=== Data for this exercise ===

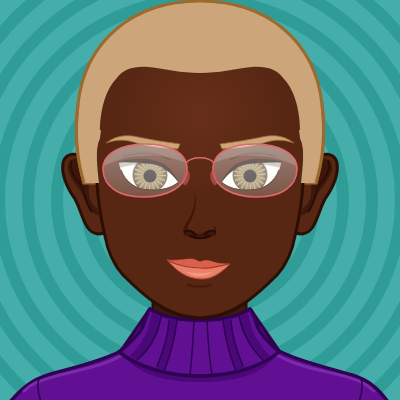
<!DOCTYPE html>
<html lang="en">
<head>
<meta charset="utf-8">
<title>Portrait avatar</title>
<style>
:root{--teal:#45aeaa;--ring:#2f9c98;--skin:#572714;--skin-line:#2b0f05;--skin-dark:#3d1709;--hair:#cda57a;--hair-line:#9c6a2c;--brow:#c99a6b;--frame:#e0686d;--sweater:#611093;--sweater-dark:#4a0878;--sweater-line:#2f0350;--lip:#e8806a;--lip-line:#b8432f}
html,body{margin:0;height:100%;overflow:hidden}
svg{display:block;width:400px;height:400px}
.rings{fill:none;stroke:var(--ring);stroke-width:12}
.skin{fill:var(--skin);stroke:var(--skin-line);stroke-width:3;stroke-linejoin:round}
.shade{fill:var(--skin-dark)}
.hair{fill:var(--hair)}
.sweater{fill:var(--sweater);stroke:var(--sweater-line);stroke-width:3.5;stroke-linejoin:round}
.fold{fill:var(--sweater-dark)}
.line{fill:none;stroke:var(--sweater-line);stroke-width:1.5;stroke-linecap:round}
.frame{fill:none;stroke:var(--frame);stroke-width:1.6}
</style>
</head>
<body>
<svg viewBox="0 0 400 400" role="img" aria-label="Portrait of a person with short blond hair, glasses and a purple turtleneck">
<defs>
<radialGradient id="forehead-glow" gradientUnits="userSpaceOnUse" cx="200" cy="116" r="85">
<stop offset="0" stop-color="#672f19"/><stop offset="1" stop-color="#572714"/>
</radialGradient>
<radialGradient id="iris">
<stop offset="0" stop-color="#b09a72"/><stop offset=".7" stop-color="#9c8660"/><stop offset="1" stop-color="#5e4c34"/>
</radialGradient>
<linearGradient id="lens-tint" x1="0" y1="0" x2="0" y2="1">
<stop offset="0" stop-color="#fff" stop-opacity=".4"/><stop offset="1" stop-color="#fff" stop-opacity=".22"/>
</linearGradient>
<clipPath id="eye-shape"><path d="M119 163C126 161 138 160 150 160C163 161 172 170 178 182C170 189 158 190 147 189C133 188 122 180 119 163Z"/></clipPath>
<clipPath id="lens-shape"><path d="M103 170C102 153 122 144 145 144C171 144 188 153 187 171C186 187 167 197 143 197C119 197 104 187 103 170Z"/></clipPath>
<g id="ear">
<path class="skin" d="M83 158C76 152 65 153 63 163C61 176 68 189 75 199C81 210 82 220 88 228C93 235 101 235 105 232L101 182Z"/>
<path class="shade" d="M83 160C75 156 67 160 68 169C70 180 80 188 84 198C87 208 93 215 99 215L97 208C89 204 88 194 89 185C86 182 81 173 83 160Z"/>
<path d="M72 160C68 168 75 178 80 184C86 192 85 204 92 212" fill="none" stroke="#2b0f05" stroke-width="2"/>
</g>
<g id="eye">
<path d="M119 163C126 161 138 160 150 160C163 161 172 170 178 182C170 189 158 190 147 189C133 188 122 180 119 163Z" fill="#fffdf8"/>
<g clip-path="url(#eye-shape)">
<circle cx="150" cy="175" r="17" fill="url(#iris)" stroke="#6d5a3e" stroke-width="1"/>
<circle cx="150" cy="175" r="11.5" fill="none" stroke="#c4b189" stroke-width="9" stroke-dasharray="1 2.6"/>
<circle cx="150" cy="176" r="6.5" fill="#332d29"/>
<path d="M117 160H180V170C165 163 140 162 119 168Z" fill="#31180d" opacity=".3"/>
</g>
<path d="M117 162C135 157 153 158 164 164C171 169 176 176 179 183C172 174 164 166 152 164C140 162 129 163 117 162Z" fill="#2b130b"/>
<path d="M121 170C125 182 136 190 149 190C160 191 170 189 178 183" fill="none" stroke="#41200f" stroke-width="1.3"/>
<path d="M123 157C137 151 158 152 170 160" fill="none" stroke="#351407" stroke-width="1.5"/>
</g>
<g id="brow">
<path d="M106 143C115 136 126 134 138 137C152 140 166 142 180 144L178 149C162 148 146 146 133 142C123 139 115 140 106 143Z" fill="#cda57a" stroke="#9c6a2c" stroke-width=".8"/>
</g>
<g id="lens">
<path d="M103 170C102 153 122 144 145 144C171 144 188 153 187 171C186 187 167 197 143 197C119 197 104 187 103 170Z" fill="url(#lens-tint)"/>
<path clip-path="url(#lens-shape)" d="M100 140H190V165C164 151 127 153 102 167Z" fill="#fff" opacity=".17"/>
<path class="frame" d="M103 170C102 153 122 144 145 144C171 144 188 153 187 171C186 187 167 197 143 197C119 197 104 187 103 170Z"/>
<path d="M184 171C189 168 191 174 189 180C187 186 183 187 183 182Z" fill="#c75a58" opacity=".65"/>
</g>
</defs>

<g id="background">
<rect width="400" height="400" fill="var(--teal)"/>
<g class="rings">
<circle cx="200" cy="200" r="114"/><circle cx="200" cy="200" r="143"/><circle cx="200" cy="200" r="172"/><circle cx="200" cy="200" r="201"/><circle cx="200" cy="200" r="230"/><circle cx="200" cy="200" r="259"/>
</g>
</g>

<g id="neck">
<path class="skin" d="M153 280V325H246V280Z"/>
<path class="shade" d="M154 293C175 323 225 323 245 293V325H154Z"/>
</g>

<g id="turtleneck">
<path class="sweater" d="M10 402C22 388 32 380 48 375C75 367 100 362 121 351L150 309C172 324 228 324 250 309L279 351C300 362 326 367 352 375C368 380 378 388 388 402Z"/>
<path d="M23 392C33 382 42 380 56 376C82 369 104 366 122 355M277 355C296 366 320 370 344 376C358 380 366 383 375 392" fill="none" stroke="#7a2bac" stroke-width="3"/>
<path class="fold" d="M122 353C165 382 235 382 278 353C262 377 230 382 200 382C170 382 138 377 122 353Z"/>
<path class="sweater" d="M150 309C172 324 228 324 250 309C254 313 255 321 258 328C263 338 272 345 279 352C240 384 160 384 119 352C128 345 137 337 142 328C146 320 146 313 150 309Z"/>
<g class="fold">
<path d="M152 312L161 316C158 332 149 349 137 360L130 356C143 343 150 328 152 312Z"/>
<path d="M169 318L177 320C175 338 171 354 164 371L156 368C164 350 168 335 169 318Z"/>
<path d="M223 320L231 318C232 335 236 351 244 368L236 371C229 354 225 338 223 320Z"/>
<path d="M239 316L248 312C250 328 257 343 270 356L263 360C251 349 242 332 239 316Z"/>
</g>
<path class="line" d="M161 317C158 334 150 349 137 360M177 320C175 338 171 354 164 371M194 321C193 340 192 357 190 374M207 321C208 340 209 357 212 374M223 320C225 338 229 354 236 371M239 316C242 332 251 349 263 360M169 321C168 334 164 350 157 366M231 321C232 334 236 350 243 366"/>
<path class="line" d="M39 378C37 385 38 393 41 402M361 378C363 385 362 393 359 402"/>
</g>

<g id="ears">
<use href="#ear"/>
<use href="#ear" transform="matrix(-1 0 0 1 400 0)"/>
</g>

<g id="head">
<path class="hair" d="M84 183C76 156 75 128 78 104C85 42 132 1 200 1C268 1 315 42 322 104C325 128 324 156 316 183Z" stroke="#9c6a2c" stroke-width="3"/>
<path d="M97 183C95 160 96 145 100 138C99 115 104 92 116 79C123 69 134 66 148 67C167 69 180 73 200 73C220 73 233 69 252 67C266 66 277 69 284 79C296 92 301 115 300 138C304 145 305 160 303 183C303 202 300 219 295 236C292 253 287 264 277 275C258 294 233 318 200 318C167 318 142 294 123 275C113 264 108 253 105 236C100 219 97 202 97 183Z" fill="url(#forehead-glow)"/>
<path d="M97 183C98 202 101 219 105 236C108 253 113 264 123 275C142 294 167 318 200 318C233 318 258 294 277 275C287 264 292 253 295 236C299 219 302 202 303 183" fill="none" stroke="#2b0f05" stroke-width="3"/>
<path class="hair" d="M84 183C80 168 78 150 78 130L101 130L100 138C95 147 97 165 99 183ZM316 183C320 168 322 150 322 130L299 130L300 138C305 147 303 165 301 183Z"/>
<path d="M84 183C76 156 75 128 78 104M316 183C324 156 325 128 322 104" fill="none" stroke="#9c6a2c" stroke-width="3"/>
</g>

<g id="eyes">
<use href="#brow"/>
<use href="#brow" transform="matrix(-1 0 0 1 400 0)"/>
<use href="#eye"/>
<use href="#eye" transform="matrix(-1 0 0 1 400 0)"/>
</g>

<g id="nose">
<path class="shade" d="M194 187C197 204 192 215 185 225C181 232 184 238 190 236C195 239 205 239 210 236C216 238 219 232 214 225C215 233 210 232 206 231C201 235 197 234 193 231C188 232 186 230 189 224C195 214 198 203 194 187Z"/>
<path d="M185 232C188 229 193 231 195 235M205 235C207 231 212 229 215 232M190 236C196 239 204 239 210 236" fill="none" stroke="#230a03" stroke-width="2" stroke-linecap="round"/>
</g>

<g id="mouth">
<path d="M167 260C177 261 185 259 191 259C195 259 197 261 200 262C204 260 208 260 213 262C219 264 225 264 230 264C222 272 213 279 202 279C186 279 176 270 167 260Z" fill="var(--lip)" stroke="var(--lip-line)" stroke-width="1"/>
<path d="M168 261C178 261 185 259 191 259C195 259 197 261 200 262C204 260 208 260 213 262C219 264 225 264 229 264C219 266 211 269 201 268C189 267 179 265 168 261Z" fill="#d9604a"/>
<path d="M168 261C180 266 190 268 201 268C211 269 219 266 229 264" fill="none" stroke="#a93624" stroke-width="1.2"/>
<path d="M185 271C194 274 206 274 214 271C206 278 193 278 185 271Z" fill="#f5a48f" opacity=".7"/>
<path d="M188 285C195 287 205 287 211 285" fill="none" stroke="#471b0b" stroke-width="2" stroke-linecap="round"/>
</g>

<g id="glasses">
<use href="#lens"/>
<use href="#lens" transform="matrix(-1 0 0 1 400 0)"/>
<path class="frame" d="M186 163C191 156 209 156 214 163" stroke-width="2"/>
</g>
</svg>
</body>
</html>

===

_Task description_: Copy each line of the listing above that contains the word "height".

_Response area_:
html,body{margin:0;height:100%;overflow:hidden}
svg{display:block;width:400px;height:400px}
<rect width="400" height="400" fill="var(--teal)"/>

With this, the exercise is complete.